The existing pond was small, so I increased its size and moved it closer to the deck. By cutting a long sweeping curve into the edge of the deck, an overhang was created that jutted across the pond, which had the effect of bringing the pond closer to the seating area.
To encourage frogs and other creatures, a slate "beach" was created around half the pond, providing a gentle slope for access. The other half was edged with flat stones, providing look-out and sunning posts.
The pond was stocked with a mix of marginal and deep water plants and some barley straw was added to clear the water. I also put in a couple of handfuls of oxygenating weed and water snails to help balance the algae.
To add a stronger sense of design, I shaped the lawn into a defined circle, with crisply cut edges, and used some lovely old Victorian decorative edging bricks to hold back the border soil.
This helped to prevent the lawn straying into the borders, and made a definite feature of what had previously been a rather ragged grassy area.
Another of the clients' requests was that the garden should become more wildlife friendly, so I chose plants which were attractive to butterflies, bees and other beneficial insects. These creatures particularly like flowers with single, open blooms so they can access nectar and pollen easily. Scent and colour also play a part. For honey bees especially, it is important to have a variety of plants, which will provide flowers during every month of the year.
Dandelions were cleared from the lawn and I also spiked the grass with a fork and brushed in some sand and lawn feed to encourage air and water to permeate roots.

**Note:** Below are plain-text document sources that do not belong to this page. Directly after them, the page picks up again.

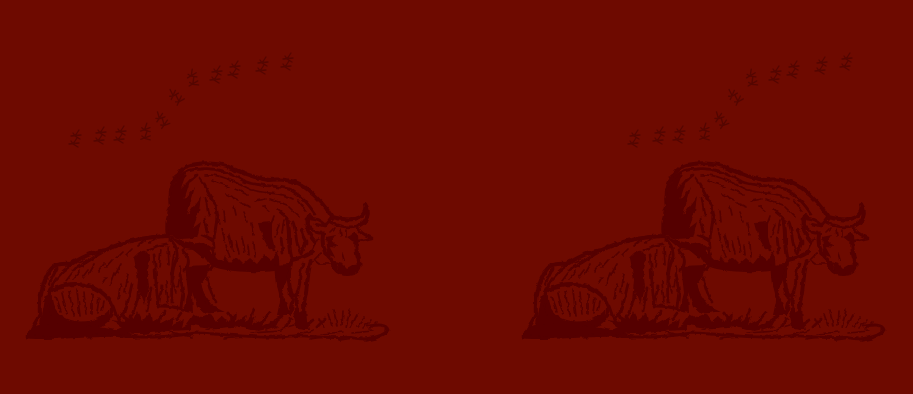
<!DOCTYPE html>
<html lang="en">
<head>
<meta charset="utf-8">
<title>Cattle and bird tracks pattern</title>
<style>
:root { --ground: #6e0a00; --ink: #540600; }
html, body { margin: 0; overflow: hidden; background: var(--ground); }
.pattern { display: block; width: 913px; height: 394px; background: var(--ground); }
.line { fill: none; stroke: var(--ink); stroke-width: 4; stroke-linecap: round; stroke-linejoin: round; }
.medium { stroke-width: 2.8; }
.fine { stroke-width: 1.7; }
.shade { fill: var(--ink); }
.track { fill: none; stroke: var(--ink); stroke-width: 1.3; stroke-linecap: round; }
</style>
</head>
<body>
<svg class="pattern" viewBox="0 0 913 394" role="img" aria-label="Repeating engraving of two cattle with bird tracks above">
<defs>
  <filter id="rough-ink" x="-5%" y="-5%" width="110%" height="110%">
    <feTurbulence type="fractalNoise" baseFrequency="0.16" numOctaves="2" seed="4" result="grain"/>
    <feDisplacementMap in="SourceGraphic" in2="grain" scale="4" xChannelSelector="R" yChannelSelector="G"/>
  </filter>

  <g id="foot">
    <path class="track" d="M-5 1L5 0M-1 1L3 -5M-1 1L4 4M-1 1L-3 -2"/>
  </g>
  <g id="foot-pair">
    <use href="#foot" x="1" y="-3"/>
    <use href="#foot" x="-1" y="5"/>
  </g>
  <g id="bird-tracks">
    <use href="#foot-pair" transform="translate(75 138)"/>
    <use href="#foot-pair" transform="translate(100 135)"/>
    <use href="#foot-pair" transform="translate(120 134)"/>
    <use href="#foot-pair" transform="translate(145 132) rotate(-15)"/>
    <use href="#foot-pair" transform="translate(161 120) rotate(-50)"/>
    <use href="#foot-pair" transform="translate(175 97) rotate(-60)"/>
    <use href="#foot-pair" transform="translate(192 78) rotate(-25)"/>
    <use href="#foot-pair" transform="translate(216 74)"/>
    <use href="#foot-pair" transform="translate(234 69)"/>
    <use href="#foot-pair" transform="translate(262 65)"/>
    <use href="#foot-pair" transform="translate(287 61)"/>
  </g>

  <g id="lying-cow">
    <path class="line" d="M168 236C146 237 122 242 106 250C92 252 82 257 71 264C61 263 53 264 49 272C41 286 39 301 40 314C36 324 31 328 29 335"/>
    <path class="line medium" d="M71 265C62 271 52 282 47 297M57 268L49 284M106 250C94 257 85 264 73 270"/>
    <path class="line" d="M46 300C48 290 60 284 76 284C96 285 110 295 112 309C112 321 99 327 84 328"/>
    <path class="shade" d="M45 297L52 294C51 307 59 318 75 321C91 323 101 318 109 310C110 321 101 329 84 331L38 333C40 321 44 310 45 297Z"/>
    <path class="shade" d="M27 338C28 328 37 323 48 325C70 324 99 324 124 331L137 336L62 337Z"/>
    <path class="line fine" d="M56 297L61 312M62 293L67 314M69 291L74 316M77 290L80 316M84 292L86 315M92 294L92 314M99 298L97 313M104 301L102 311M53 290L64 288M48 304L51 315"/>
    <path class="line fine" d="M72 273L66 281M80 271L73 279M88 270L82 278M78 263L87 260M94 265L89 274M104 263L98 271M113 259L106 267M106 277L102 284M114 273L110 284M121 264L115 275M123 252L117 258M132 249L126 255M121 283L118 299M128 274L125 292M129 295L126 311"/>
    <path class="shade" d="M134 258C141 250 146 248 150 255L147 269L149 287L145 305L140 291L136 301L138 280Z"/>
    <path class="line medium" d="M154 255C156 270 155 289 159 306M148 250L157 246L166 244M132 284L126 309L119 320M140 294L132 315M151 288L147 311M114 306L120 323M130 316L137 327M162 286L158 307"/>
    <path class="line fine" d="M161 250L159 268M168 247L169 265M174 252L171 275L176 293M181 266L178 288M166 281L168 303M145 240L138 246M156 239L149 243"/>
    <path class="line medium" d="M168 237C175 243 178 249 177 257C171 269 171 285 172 302M159 306C168 306 179 307 188 311"/>
  </g>

  <g id="standing-cow">
    <path class="line" d="M168 236C166 225 168 216 171 207C168 192 174 175 185 167C199 162 220 162 231 168C244 174 256 178 268 180C283 178 299 181 307 189C318 198 326 207 332 217"/>
    <path class="line medium" d="M176 181C181 173 190 169 201 169C219 167 231 174 244 181C260 188 278 184 291 190C303 197 309 205 315 214"/>
    <path class="line fine" d="M205 175C222 174 237 183 252 190M253 190C268 195 279 191 293 199M212 181L229 187M235 189L248 195M255 201L266 199M270 199L287 205M226 194L238 200M240 203L251 207M289 207L299 217M278 210L291 221M298 200L306 211"/>
    <path class="shade" d="M170 204C170 190 176 177 186 174L181 188L191 178L184 200L195 187L187 215L201 196L199 212L193 228L201 222L197 238L180 239L168 235Z"/>
    <path class="line medium" d="M200 178C207 187 209 198 216 205C220 222 212 235 214 248M190 181L197 175M206 198L209 215M204 218L207 232M202 235L212 239"/>
    <path class="line fine" d="M217 210L220 224M224 211L225 222M222 228L225 242M229 235L233 251M236 241L239 254M242 237L245 252M248 245L249 255M254 243L255 257M226 245L230 258M234 206L236 215M244 212L247 222M251 223L253 235M274 216L270 227M279 224L275 237M284 220L282 233M263 206L269 211"/>
    <path class="shade" d="M259 223L272 222L272 237L276 253L268 247L263 238Z"/>
    <path class="shade" d="M203 246C211 249 213 258 223 261L225 255L231 263L236 257L243 264L250 258L257 264L264 255L271 261L278 251L280 270C259 274 233 272 217 268C206 265 204 256 203 246Z"/>
    <path class="line" d="M287 219C291 232 287 247 292 260C299 258 307 257 313 251M310 216C305 225 308 234 315 242"/>
    <path class="line medium" d="M293 222C297 232 295 244 300 251M301 229L306 244M281 238L283 253M306 242L302 253"/>
    <path class="shade" d="M167 235C181 239 190 246 202 242L212 248L203 258L193 250L184 249Z"/>
    <path class="line medium" d="M212 249C218 257 215 266 208 271M183 250C190 257 190 264 184 271"/>
    <path class="shade" d="M185 266L210 265L206 277L201 284L204 293L212 305L225 311L206 314L197 306L192 292L193 313L183 311L188 293Z"/>
    <path class="line medium" d="M207 277C209 285 210 294 216 302M180 274L183 292L181 307M199 291L209 306"/>
    <path class="shade" d="M274 265L289 264L287 280L282 291L286 302L290 315L277 315L280 301L276 286Z"/>
    <path class="line" d="M291 263C287 275 289 288 293 299L290 314M311 261C306 276 308 290 304 302L305 326"/>
    <path class="line medium" d="M303 264C298 276 301 287 297 293M300 282L296 302L299 320M289 294L299 296M295 309L299 326"/>
    <path class="shade" d="M294 315L304 310L309 329L296 328Z"/>
    <g id="cow-head">
      <path class="line" d="M332 217C339 219 347 220 354 219C362 218 367 212 365 204C371 213 367 222 358 226"/>
      <path class="line medium" d="M332 217L326 225C319 218 312 217 306 219C309 229 315 234 324 233M325 226L315 224M357 226C359 232 364 235 372 238L358 241M330 222C339 227 348 228 357 226"/>
      <path class="line" d="M323 235C321 247 326 257 334 262C333 270 339 274 347 274C357 274 361 269 359 261C355 252 357 245 356 235"/>
      <path class="shade" d="M326 237L336 235L332 241L338 247L329 246L335 257L328 255Z"/>
      <path class="shade" d="M347 237L356 233L357 243L352 241ZM335 262L343 264L347 268L354 264L359 263L357 270L349 274L339 272Z"/>
      <path class="line fine" d="M340 230L341 236M346 230L346 236M334 228L330 232M342 253L344 260M318 238L313 249M321 253L314 260L319 264L333 264"/>
    </g>
  </g>

  <g id="pasture">
    <path class="line medium" d="M27 337C57 339 84 336 113 335C143 339 168 337 196 333C227 334 249 338 281 337C307 333 321 340 349 337C365 341 381 338 388 330C386 323 376 325 368 326"/>
    <path class="line fine" d="M132 338L160 334M170 332L192 337M207 329L235 327M250 333L282 331M293 336L314 330M321 334L343 332M352 333L373 331M340 340L362 337M310 339L330 336M224 338L242 336M365 341L376 339"/>
    <path class="shade" d="M110 333L122 327L111 320L126 322L120 312L133 320L137 311L142 321L150 313L152 322L162 316L161 324L174 317L171 326L184 319L182 327L192 322L190 330L168 331L142 334Z"/>
    <path class="shade" d="M186 324L193 314L201 318L211 314L216 321L222 316L228 322L237 312L236 322L246 315L244 323L256 316L252 325L267 317L262 326L280 317L275 327L258 331L240 326L218 329Z"/>
    <path class="line medium" d="M233 320L228 313M249 322L254 310M262 322L270 312M272 323L282 316M286 326L291 319M304 328L313 320M317 327L325 319M158 320L165 311M176 320L181 313"/>
    <path class="line fine" d="M332 326L328 314M337 326L334 310M342 326L343 311M346 327L350 310M351 327L357 315M357 327L365 317M363 328L371 320M370 329L377 322M324 328L319 319M266 330L277 326M280 329L294 325"/>
  </g>

  <g id="cattle" filter="url(#rough-ink)">
    <use href="#lying-cow"/>
    <use href="#standing-cow"/>
    <use href="#pasture"/>
  </g>
</defs>

<use href="#bird-tracks"/>
<use href="#bird-tracks" x="559"/>
<use href="#cattle"/>
<use href="#cattle" x="496"/>
</svg>
</body>
</html>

The overgrown wall climbers were cut back, revealing a pretty pink clematis and climbing roses. The latter were trained over the wall beside the bench seating area to provide perfume and colour. A vivid purple clematis later found its way through the roses and up into the neighbouring pear tree, creating a romantic bower.
It is easy to forget the importance of planting on the vertical plane; doing this can disguise the garden boundaries and give the illusion of enlarging the space.

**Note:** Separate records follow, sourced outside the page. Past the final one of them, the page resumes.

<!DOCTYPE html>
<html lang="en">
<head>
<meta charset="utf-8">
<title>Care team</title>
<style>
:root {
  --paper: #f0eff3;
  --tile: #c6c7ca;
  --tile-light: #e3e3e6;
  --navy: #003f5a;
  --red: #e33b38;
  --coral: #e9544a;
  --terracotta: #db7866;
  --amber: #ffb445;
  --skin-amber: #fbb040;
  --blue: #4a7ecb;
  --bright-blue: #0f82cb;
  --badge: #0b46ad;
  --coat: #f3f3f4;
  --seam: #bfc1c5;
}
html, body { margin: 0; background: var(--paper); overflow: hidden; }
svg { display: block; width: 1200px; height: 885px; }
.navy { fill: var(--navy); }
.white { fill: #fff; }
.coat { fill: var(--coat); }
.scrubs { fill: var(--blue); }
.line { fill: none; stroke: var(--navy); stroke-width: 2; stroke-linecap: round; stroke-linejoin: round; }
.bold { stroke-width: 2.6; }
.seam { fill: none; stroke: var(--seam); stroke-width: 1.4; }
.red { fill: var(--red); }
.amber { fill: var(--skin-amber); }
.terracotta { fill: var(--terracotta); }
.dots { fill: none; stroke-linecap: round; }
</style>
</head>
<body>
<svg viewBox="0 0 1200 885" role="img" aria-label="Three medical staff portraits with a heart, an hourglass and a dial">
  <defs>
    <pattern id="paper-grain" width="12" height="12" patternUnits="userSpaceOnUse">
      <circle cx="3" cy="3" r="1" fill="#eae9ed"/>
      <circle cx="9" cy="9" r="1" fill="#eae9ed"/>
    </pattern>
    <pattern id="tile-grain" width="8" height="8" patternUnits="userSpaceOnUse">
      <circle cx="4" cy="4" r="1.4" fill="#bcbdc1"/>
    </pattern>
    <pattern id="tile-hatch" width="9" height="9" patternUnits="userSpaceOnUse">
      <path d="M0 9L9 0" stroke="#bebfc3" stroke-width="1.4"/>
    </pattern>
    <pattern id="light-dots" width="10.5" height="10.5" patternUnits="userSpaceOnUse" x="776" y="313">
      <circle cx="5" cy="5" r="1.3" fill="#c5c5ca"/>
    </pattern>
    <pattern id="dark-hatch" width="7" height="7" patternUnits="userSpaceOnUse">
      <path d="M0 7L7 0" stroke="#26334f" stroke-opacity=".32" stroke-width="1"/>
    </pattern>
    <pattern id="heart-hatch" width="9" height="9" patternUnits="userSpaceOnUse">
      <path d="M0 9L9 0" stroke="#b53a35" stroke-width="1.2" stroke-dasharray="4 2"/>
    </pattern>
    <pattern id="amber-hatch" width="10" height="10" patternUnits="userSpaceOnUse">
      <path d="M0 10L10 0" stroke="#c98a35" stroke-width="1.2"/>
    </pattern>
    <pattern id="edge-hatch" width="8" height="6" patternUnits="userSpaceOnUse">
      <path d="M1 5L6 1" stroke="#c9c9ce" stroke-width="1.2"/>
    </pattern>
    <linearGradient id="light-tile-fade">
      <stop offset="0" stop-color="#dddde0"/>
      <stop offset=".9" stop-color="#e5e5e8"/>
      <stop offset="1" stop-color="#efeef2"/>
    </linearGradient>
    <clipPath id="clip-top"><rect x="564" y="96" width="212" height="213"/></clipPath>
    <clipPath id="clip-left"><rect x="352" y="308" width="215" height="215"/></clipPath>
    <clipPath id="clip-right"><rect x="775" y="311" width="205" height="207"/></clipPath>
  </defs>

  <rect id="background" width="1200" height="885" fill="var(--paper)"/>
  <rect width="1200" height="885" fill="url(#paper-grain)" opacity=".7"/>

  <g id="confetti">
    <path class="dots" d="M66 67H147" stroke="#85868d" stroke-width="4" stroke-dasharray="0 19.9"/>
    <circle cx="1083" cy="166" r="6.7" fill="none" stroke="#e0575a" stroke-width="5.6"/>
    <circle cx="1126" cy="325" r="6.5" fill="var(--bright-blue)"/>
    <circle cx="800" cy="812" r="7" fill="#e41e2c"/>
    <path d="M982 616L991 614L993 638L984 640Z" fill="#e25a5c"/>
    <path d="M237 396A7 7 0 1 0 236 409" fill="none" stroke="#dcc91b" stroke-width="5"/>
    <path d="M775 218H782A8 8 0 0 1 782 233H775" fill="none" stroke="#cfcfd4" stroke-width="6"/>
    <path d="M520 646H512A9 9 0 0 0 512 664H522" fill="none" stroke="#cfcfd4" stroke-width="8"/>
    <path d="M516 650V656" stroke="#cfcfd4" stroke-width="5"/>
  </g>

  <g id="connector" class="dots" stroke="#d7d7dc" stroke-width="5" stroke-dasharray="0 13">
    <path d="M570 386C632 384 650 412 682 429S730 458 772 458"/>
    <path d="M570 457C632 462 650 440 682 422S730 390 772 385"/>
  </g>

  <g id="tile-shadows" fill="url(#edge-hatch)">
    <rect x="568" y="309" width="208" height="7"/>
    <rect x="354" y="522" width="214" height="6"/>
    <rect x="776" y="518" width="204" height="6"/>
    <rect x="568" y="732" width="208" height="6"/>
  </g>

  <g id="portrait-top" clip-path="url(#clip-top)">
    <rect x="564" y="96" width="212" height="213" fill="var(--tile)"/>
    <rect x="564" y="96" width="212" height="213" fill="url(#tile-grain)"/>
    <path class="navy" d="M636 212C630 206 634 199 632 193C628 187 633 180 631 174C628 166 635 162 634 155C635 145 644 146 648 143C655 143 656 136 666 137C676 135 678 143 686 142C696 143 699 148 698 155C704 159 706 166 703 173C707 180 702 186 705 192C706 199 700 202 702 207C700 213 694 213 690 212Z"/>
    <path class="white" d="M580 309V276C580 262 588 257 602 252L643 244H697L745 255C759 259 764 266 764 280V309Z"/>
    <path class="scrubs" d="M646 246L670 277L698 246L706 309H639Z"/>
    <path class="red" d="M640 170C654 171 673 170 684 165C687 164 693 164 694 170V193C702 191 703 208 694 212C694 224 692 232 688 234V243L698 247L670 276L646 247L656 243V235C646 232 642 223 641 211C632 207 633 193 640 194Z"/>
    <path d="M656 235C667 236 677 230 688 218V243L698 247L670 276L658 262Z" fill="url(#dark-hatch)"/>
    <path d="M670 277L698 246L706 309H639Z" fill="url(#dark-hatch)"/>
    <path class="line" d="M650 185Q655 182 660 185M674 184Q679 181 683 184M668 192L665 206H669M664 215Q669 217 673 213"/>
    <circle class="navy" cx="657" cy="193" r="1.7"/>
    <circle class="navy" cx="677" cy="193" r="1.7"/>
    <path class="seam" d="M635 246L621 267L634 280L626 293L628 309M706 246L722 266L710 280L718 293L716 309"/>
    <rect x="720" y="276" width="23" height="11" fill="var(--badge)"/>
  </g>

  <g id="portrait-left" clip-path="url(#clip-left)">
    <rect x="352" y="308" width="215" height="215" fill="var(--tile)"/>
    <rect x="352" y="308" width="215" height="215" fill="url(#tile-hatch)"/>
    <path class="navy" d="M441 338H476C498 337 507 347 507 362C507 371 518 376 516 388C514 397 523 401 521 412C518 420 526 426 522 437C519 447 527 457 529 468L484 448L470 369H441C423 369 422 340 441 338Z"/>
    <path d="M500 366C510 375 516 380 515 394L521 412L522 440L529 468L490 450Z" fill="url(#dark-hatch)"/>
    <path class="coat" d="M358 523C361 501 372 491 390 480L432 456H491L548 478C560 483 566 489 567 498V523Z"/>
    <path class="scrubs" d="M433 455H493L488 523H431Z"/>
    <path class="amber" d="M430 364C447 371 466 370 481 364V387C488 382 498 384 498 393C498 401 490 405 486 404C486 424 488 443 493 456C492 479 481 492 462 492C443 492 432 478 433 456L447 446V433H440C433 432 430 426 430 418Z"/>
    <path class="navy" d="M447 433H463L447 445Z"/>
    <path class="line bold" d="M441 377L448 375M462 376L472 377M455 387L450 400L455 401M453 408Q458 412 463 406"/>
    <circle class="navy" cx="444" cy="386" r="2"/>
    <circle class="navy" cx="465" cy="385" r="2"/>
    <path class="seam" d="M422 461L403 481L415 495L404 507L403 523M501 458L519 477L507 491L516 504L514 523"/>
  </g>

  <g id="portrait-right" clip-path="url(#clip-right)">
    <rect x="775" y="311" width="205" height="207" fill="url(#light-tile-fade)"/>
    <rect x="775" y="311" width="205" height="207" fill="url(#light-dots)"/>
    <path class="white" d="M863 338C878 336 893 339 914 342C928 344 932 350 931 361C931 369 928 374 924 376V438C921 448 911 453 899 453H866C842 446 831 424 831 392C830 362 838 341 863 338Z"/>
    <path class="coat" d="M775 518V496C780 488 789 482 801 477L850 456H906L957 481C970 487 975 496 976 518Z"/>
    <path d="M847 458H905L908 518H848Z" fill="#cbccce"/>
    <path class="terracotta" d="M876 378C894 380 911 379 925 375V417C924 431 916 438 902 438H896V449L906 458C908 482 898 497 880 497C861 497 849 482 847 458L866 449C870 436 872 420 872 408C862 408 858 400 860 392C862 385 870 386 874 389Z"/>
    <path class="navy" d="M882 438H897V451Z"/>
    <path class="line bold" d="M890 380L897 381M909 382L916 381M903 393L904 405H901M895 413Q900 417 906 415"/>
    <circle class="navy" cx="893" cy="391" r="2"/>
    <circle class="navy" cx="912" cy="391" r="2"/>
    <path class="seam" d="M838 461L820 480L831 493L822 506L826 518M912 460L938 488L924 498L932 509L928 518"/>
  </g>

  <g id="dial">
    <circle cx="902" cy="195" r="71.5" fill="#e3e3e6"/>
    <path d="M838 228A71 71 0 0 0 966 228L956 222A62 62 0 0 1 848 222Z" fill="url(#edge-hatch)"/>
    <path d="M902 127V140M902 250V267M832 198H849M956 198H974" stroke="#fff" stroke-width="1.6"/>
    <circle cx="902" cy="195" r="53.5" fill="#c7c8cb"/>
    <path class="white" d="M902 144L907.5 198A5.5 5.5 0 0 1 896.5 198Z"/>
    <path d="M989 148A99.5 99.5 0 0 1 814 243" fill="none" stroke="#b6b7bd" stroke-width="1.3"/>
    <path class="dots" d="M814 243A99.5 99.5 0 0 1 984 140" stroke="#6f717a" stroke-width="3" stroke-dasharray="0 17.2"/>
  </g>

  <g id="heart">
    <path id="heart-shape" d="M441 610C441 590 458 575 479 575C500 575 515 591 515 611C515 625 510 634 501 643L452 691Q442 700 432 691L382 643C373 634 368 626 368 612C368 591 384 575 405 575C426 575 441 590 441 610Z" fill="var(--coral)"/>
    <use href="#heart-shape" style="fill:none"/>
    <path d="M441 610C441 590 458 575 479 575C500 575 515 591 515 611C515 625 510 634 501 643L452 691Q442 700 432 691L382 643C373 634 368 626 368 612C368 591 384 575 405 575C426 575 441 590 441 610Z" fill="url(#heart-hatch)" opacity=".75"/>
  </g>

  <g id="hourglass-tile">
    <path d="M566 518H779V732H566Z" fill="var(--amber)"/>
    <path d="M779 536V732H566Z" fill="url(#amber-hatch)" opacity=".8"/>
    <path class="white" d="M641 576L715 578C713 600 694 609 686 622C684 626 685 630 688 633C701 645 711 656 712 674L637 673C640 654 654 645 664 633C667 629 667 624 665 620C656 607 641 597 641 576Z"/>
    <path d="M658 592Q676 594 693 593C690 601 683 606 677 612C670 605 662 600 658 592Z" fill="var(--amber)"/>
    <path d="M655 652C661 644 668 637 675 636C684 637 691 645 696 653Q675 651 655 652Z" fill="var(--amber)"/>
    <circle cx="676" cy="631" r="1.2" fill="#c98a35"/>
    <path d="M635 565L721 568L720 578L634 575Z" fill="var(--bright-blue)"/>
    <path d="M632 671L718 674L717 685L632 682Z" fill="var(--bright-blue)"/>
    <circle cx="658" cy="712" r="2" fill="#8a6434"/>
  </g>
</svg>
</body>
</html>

Tackling the borders, I planted these with blue, magenta, orange, yellow and purple flowers, and added evergreens and flowering shrubs to provide "backbone".

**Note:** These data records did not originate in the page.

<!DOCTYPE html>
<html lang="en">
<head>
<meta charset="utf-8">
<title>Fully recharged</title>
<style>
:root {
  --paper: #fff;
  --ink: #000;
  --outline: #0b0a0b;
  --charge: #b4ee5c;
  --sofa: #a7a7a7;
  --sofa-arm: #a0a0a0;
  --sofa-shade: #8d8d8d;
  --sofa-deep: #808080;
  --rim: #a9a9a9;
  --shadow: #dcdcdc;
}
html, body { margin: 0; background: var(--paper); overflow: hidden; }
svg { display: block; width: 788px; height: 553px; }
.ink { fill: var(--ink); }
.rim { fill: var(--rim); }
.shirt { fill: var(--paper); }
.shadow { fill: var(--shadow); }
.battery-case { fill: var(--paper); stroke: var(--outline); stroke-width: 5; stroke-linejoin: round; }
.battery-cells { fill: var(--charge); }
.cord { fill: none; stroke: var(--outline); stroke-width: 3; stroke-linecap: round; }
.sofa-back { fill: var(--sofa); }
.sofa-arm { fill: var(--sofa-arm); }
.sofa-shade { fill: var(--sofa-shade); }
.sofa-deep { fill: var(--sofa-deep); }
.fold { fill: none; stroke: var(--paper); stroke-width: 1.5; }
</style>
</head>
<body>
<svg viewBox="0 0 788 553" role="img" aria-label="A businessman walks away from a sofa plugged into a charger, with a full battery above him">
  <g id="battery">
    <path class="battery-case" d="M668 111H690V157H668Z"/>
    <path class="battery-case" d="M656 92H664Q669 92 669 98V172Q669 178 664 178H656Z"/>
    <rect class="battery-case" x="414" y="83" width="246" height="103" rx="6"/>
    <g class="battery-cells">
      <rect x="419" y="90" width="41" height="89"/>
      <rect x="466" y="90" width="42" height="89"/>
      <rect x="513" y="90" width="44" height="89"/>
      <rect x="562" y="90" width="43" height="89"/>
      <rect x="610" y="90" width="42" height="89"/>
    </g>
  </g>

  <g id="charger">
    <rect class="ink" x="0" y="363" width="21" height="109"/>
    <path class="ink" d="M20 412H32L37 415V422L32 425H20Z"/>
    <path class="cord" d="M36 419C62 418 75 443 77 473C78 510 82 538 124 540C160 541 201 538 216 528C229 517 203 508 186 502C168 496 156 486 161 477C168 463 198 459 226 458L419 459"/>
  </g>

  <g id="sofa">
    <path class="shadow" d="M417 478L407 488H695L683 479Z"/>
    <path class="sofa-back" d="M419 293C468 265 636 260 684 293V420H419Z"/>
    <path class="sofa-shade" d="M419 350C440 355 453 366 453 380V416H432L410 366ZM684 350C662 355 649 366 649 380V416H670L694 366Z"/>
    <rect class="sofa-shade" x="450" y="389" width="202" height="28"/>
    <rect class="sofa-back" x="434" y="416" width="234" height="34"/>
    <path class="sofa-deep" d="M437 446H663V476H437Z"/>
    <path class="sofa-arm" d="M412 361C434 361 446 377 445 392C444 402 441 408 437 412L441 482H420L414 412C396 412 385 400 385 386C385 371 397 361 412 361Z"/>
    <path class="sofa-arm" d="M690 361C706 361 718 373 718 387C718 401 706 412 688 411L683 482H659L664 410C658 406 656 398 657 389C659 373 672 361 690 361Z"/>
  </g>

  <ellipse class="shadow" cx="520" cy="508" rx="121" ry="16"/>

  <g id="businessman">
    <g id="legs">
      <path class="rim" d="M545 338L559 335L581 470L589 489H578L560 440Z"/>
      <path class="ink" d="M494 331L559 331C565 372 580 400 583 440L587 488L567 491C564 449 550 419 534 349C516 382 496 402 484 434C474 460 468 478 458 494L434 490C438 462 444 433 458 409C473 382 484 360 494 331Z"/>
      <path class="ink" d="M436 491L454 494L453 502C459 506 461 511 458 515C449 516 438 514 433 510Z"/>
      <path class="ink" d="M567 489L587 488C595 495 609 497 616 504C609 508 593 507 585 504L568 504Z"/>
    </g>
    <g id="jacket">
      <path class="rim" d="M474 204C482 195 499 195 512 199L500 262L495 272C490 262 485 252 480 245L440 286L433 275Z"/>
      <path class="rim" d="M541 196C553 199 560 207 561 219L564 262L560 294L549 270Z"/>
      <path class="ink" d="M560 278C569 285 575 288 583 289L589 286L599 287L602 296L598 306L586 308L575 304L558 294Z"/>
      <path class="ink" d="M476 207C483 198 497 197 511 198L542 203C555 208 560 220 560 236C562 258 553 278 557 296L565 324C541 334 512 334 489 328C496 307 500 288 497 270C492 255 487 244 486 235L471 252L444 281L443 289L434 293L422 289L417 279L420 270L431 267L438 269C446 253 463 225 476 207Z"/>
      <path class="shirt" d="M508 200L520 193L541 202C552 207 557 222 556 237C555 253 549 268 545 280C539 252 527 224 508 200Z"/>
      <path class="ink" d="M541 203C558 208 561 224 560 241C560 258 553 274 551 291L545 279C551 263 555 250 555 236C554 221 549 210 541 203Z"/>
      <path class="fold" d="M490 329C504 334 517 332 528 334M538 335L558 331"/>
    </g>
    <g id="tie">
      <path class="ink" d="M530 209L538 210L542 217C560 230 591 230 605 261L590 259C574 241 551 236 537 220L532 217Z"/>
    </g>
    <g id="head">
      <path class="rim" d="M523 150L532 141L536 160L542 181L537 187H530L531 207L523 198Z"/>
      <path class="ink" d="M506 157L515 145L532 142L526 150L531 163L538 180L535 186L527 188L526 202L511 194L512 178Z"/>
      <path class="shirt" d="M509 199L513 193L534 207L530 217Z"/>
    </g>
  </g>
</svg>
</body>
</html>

In a small garden it is important to choose plants that have a long flowering period, but also provide interest over several seasons, such as berries, autumn leaf colour or striking seed-heads.
Large pots on the new deck were filled with geraniums, cape daisies, scabious and hydrangeas, and these were also "under-planted" with spring flowering bulbs, so that when the flowers died down at the end of summer, the bulbs would emerge in late winter and early spring.
A pot of mixed herbs was added too; handy for use in the kitchen.
The garden is now well used by all the family, providing an eating out area on the deck, a romantic seating area under the roses, and a thriving pond.
The goal to create a more wildlife-friendly garden appears to have been surpassed, as the garden is now home to Bobby the rabbit; Mr Snuffles, the blind rescue hedgehog, and his companion Douglas; a quantity of frogs and, most recently, a baby newt.
To contact Sue, call 0117 944 2432, or email firstname.lastname@example.org